At least 89 people including a dozen security forces were killed as Rohingya militants besieged border posts in northern Rakhine State, Myanmar's authorities said Friday, triggering a fresh exodus of refugees towards Bangladesh.
The state is bisected by religious hatred focused on the stateless Rohingya Muslim minority, who are reviled and perceived as illegal immigrants in Buddhist-majority Myanmar.
The office of de-facto leader Aung San Suu Kyi said 12 security officials had been killed alongside 77 militants -- the highest declared single day toll since fighting broke out last year.
Friday's fighting exploded around Rathedaung township which has seen a heavy build-up of Myanmar troops in recent weeks, with reports filtering out of killings by shadowy groups, army-blockaded villages and abuses.
Some 20 police posts came under attack in the early hours of Friday by an estimated 150 insurgents, some carrying guns and using homemade explosives, Myanmar's military said.
"The military and police members are fighting back together against extremist Bengali terrorists," Commander-in-Chief Min Aung Hlaing said in a statement on Facebook, using the state's description for Rohingya militants.
One resident in Maungdaw, the main town in northern Rakhine, said gunfire could be heard throughout the night.
"We are still hearing gunshots now, we dare not to go out from our house," the resident said by phone, asking not to be named.
Footage obtained by AFP showed smoke rising from Zedipyin village in Rathedaung township where fighting was ongoing Friday.
Despite years of persecution, the Rohingya largely eschewed violence.
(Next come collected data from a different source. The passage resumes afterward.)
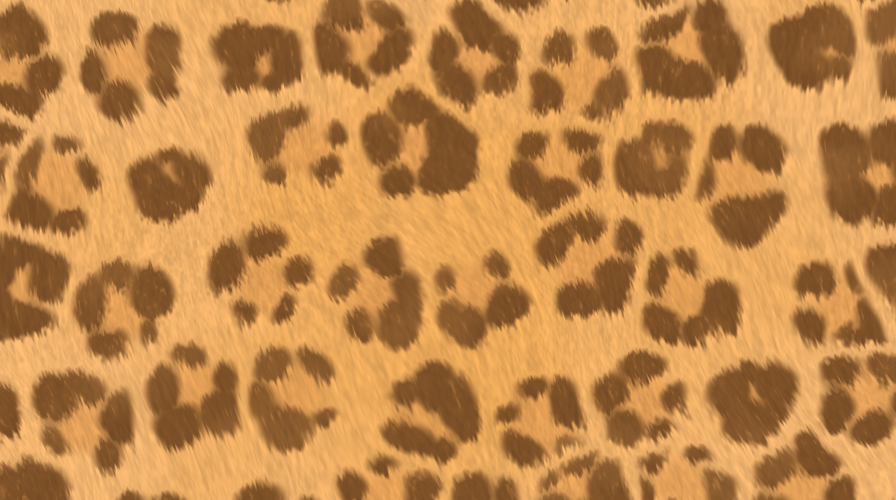
Reproduce this texture procedurally as a WebGL 1 fragment shader.

```glsl
precision highp float;
// Leopard fur: each jittered Voronoi cell holds one rosette, a broken ring of
// rounded blobs kept clear of the cell borders. Stretched noise makes the hairs
// that fray the outlines and streak the tawny coat.
uniform vec2 u_resolution;

float hash(vec2 p) {
  return fract(sin(dot(p, vec2(127.1, 311.7))) * 43758.5453);
}

float noise(vec2 p) {
  vec2 i = floor(p), f = fract(p);
  f = f * f * (3.0 - 2.0 * f);
  return mix(mix(hash(i), hash(i + vec2(1.0, 0.0)), f.x),
             mix(hash(i + vec2(0.0, 1.0)), hash(i + 1.0), f.x), f.y);
}

float smoothMin(float a, float b, float k) {
  float h = max(k - abs(a - b), 0.0) / k;
  return min(a, b) - 0.25 * k * h * h;
}

// Jittered centre of a cell, odd rows shifted by half a cell
vec2 cellCentre(vec2 id) {
  vec2 jitter = vec2(hash(id + 3.7), hash(id + 19.1)) - 0.5;
  return id + vec2(0.5 + 0.5 * mod(id.y, 2.0), 0.5) + 0.48 * jitter;
}

// Broken ring of blobs around the cell centre; a few rings close to clumps
float rosette(vec2 offset, vec2 id) {
  float d = 1.0;
  float turn = 6.2832 * hash(id + 7.3);
  float ring = mix(0.3, 0.36, hash(id + 41.0));
  ring *= 1.0 - 0.35 * step(0.86, hash(id + 63.0));
  for (int i = 0; i < 5; i++) {
    float k = float(i);
    float angle = turn + 1.2566 * (k + 0.45 * hash(id + k * 5.3));
    float radius = mix(0.09, 0.225, hash(id + k * 9.1 + 2.0));
    vec2 dir = vec2(cos(angle), sin(angle));
    vec2 local = offset - ring * dir;
    local = vec2(dot(local, dir), 0.85 * dot(local, vec2(-dir.y, dir.x)));
    d = smoothMin(d, length(local) - radius, 0.05);
  }
  return d;
}

// x: signed distance to the dark spots, y: distance from the rosette centre
vec2 coatPattern(vec2 p) {
  vec2 base = floor(p), nearestId = base, nearest = vec2(9.0);
  for (int y = -1; y <= 1; y++) {
    for (int x = -2; x <= 1; x++) {
      vec2 id = base + vec2(float(x), float(y));
      vec2 toCentre = cellCentre(id) - p;
      if (dot(toCentre, toCentre) < dot(nearest, nearest)) {
        nearest = toCentre;
        nearestId = id;
      }
    }
  }
  float border = 9.0;
  for (int y = -2; y <= 2; y++) {
    for (int x = -2; x <= 2; x++) {
      vec2 toCentre = cellCentre(nearestId + vec2(float(x), float(y))) - p;
      vec2 between = toCentre - nearest;
      if (dot(between, between) > 0.0001)
        border = min(border, dot(0.5 * (nearest + toCentre), normalize(between)));
    }
  }
  float spots = rosette(-nearest, nearestId);
  return vec2(-smoothMin(-spots, border - 0.065, 0.09), length(nearest));
}

void main() {
  vec2 p = gl_FragCoord.xy / u_resolution.y;
  vec2 centred = gl_FragCoord.xy / u_resolution - 0.5;

  // Short hair strands, slanted and gently bent
  vec2 bend = vec2(noise(p * 3.0), noise(p * 3.0 + 31.0)) - 0.5;
  vec2 q = p + 0.16 * bend;
  vec2 hairDir = normalize(vec2(0.3, -1.0));
  vec2 strand = vec2(dot(q, vec2(-hairDir.y, hairDir.x)), dot(q, hairDir));
  float coarse = noise(strand * vec2(130.0, 30.0));
  float fine = noise(strand * vec2(250.0, 80.0) + 17.0);
  float fur = 0.5 * coarse + 0.5 * fine;

  // Spots with wobbly outlines, frayed along the hairs
  vec2 wobble = vec2(noise(p * 15.0), noise(p * 15.0 + 57.0)) - 0.5;
  vec2 frayed = p + 0.028 * wobble + 0.03 * (fur - 0.5) * hairDir;
  vec2 pattern = coatPattern(frayed * 4.4 + vec2(0.3, 0.6));
  float dark = smoothstep(0.055, -0.04, pattern.x);

  // Pale outer coat, golden middle, deeper tan inside the rosettes
  float golden = smoothstep(0.55, 0.1, length(centred * vec2(1.1, 0.8)));
  golden = clamp(golden + 0.9 * (noise(p * 5.0 + 8.0) - 0.5), 0.0, 1.0);
  vec3 coat = mix(vec3(0.94, 0.70, 0.43), vec3(0.92, 0.66, 0.35), golden);
  coat = mix(coat, vec3(0.87, 0.60, 0.32), 0.75 * smoothstep(0.36, 0.14, pattern.y));
  coat *= 1.0 + 0.2 * (fur - 0.5);

  // Brown spots, faded in places and crossed by lighter hairs
  vec3 brown = vec3(0.49, 0.315, 0.155) * (1.0 + 0.18 * (fur - 0.5));
  float faded = 0.12 * smoothstep(0.55, 0.9, noise(p * 9.0 + 4.0));
  brown = mix(brown, coat, faded + 0.15 * smoothstep(0.68, 0.9, fur));

  gl_FragColor = vec4(mix(coat, brown, dark), 1.0);
}
```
But a previously unknown militant group emerged as a force last October under the banner of the Arakan Rohingya Salvation Army (ARSA), which claims to be leading an insurgency based in the remote May Yu mountain range bordering Bangladesh.
A Twitter account (@ARSA_Official) which purports to represent the group confirmed its fighters were engaging Myanmar's military in the area and accused the soldiers of carrying out atrocities in recent weeks.
Myanmar says the group is headed by Rohingya jihadists who were trained abroad but it is unclear how large the network is.
Suu Kyi's office posted pictures of weapons that had been taken from militants, mainly home-made bombs and rudimentary knives and clubs.
Friday's violence pushed new waves of Rohingya to flee towards Bangladesh.
But border guards there said they would not be allowed to cross.
"More than a thousand of Rohingya women along with children and cattle have gathered near the land border between Myanmar and Bangladesh since this morning," Manjurul Hasan Khan, commander of Ukhiya town's border guards, told AFP.
The flare-up came just hours after former UN chief Kofi Annan released a milestone report detailing conditions inside Rakhine and offering ways to heal the festering sectarian tensions there.
Commissioned by Myanmar's own government, it urged the scrapping of restrictions of movement and citizenship imposed on the roughly one million-strong Rohingya community in Rakhine.
In a statement Annan said he was "gravely concerned" by the latest outbreak of fighting.
"The alleged scale and gravity of these attacks mark a worrying escalation of violence," he said.
The UN's top official in Myanmar, Renata Lok-Dessallien, called on all sides to "refrain from violence, protect civilians (and) restore law and order".
The wedge of Rakhine closest to Bangladesh has been in lockdown since October 2016.
Deadly attacks by the militants on border police sparked a military response that left scores dead and forced some 87,000 people to flee to Bangladesh.
The UN believes the military crackdown may have amounted to ethnic cleansing of the Rohingya.
But the army and Aung San Suu Kyi's civilian government vehemently deny allegations of widespread abuses, including rapes and murders.
They have so far refused to grant visas to UN investigators tasked with probing the allegations.
Amnesty International said there were now fears over how Myanmar's notoriously abusive security forces might respond.
"This cannot lead to (a) repeat of last year's vicious military reprisals responding to a similar attack, when security forces tortured, killed and raped Rohingya people and burned down whole villages," said Amnesty's regional campaigns director Josef Benedict.
Myanmar security forces have conducted sporadic operations to flush out suspected militants this year, often resulting in casualties among Rohingya villagers.
They have spoken of their fear at being trapped in between security forces and the militants, who are accused of conducting a shadowy assassination campaign against those perceived as collaborators with the state.
Access to the area is severely restricted and verifying information is difficult.
Activists and supporters on both sides of the sectarian divide have a history of posting false images and footage online.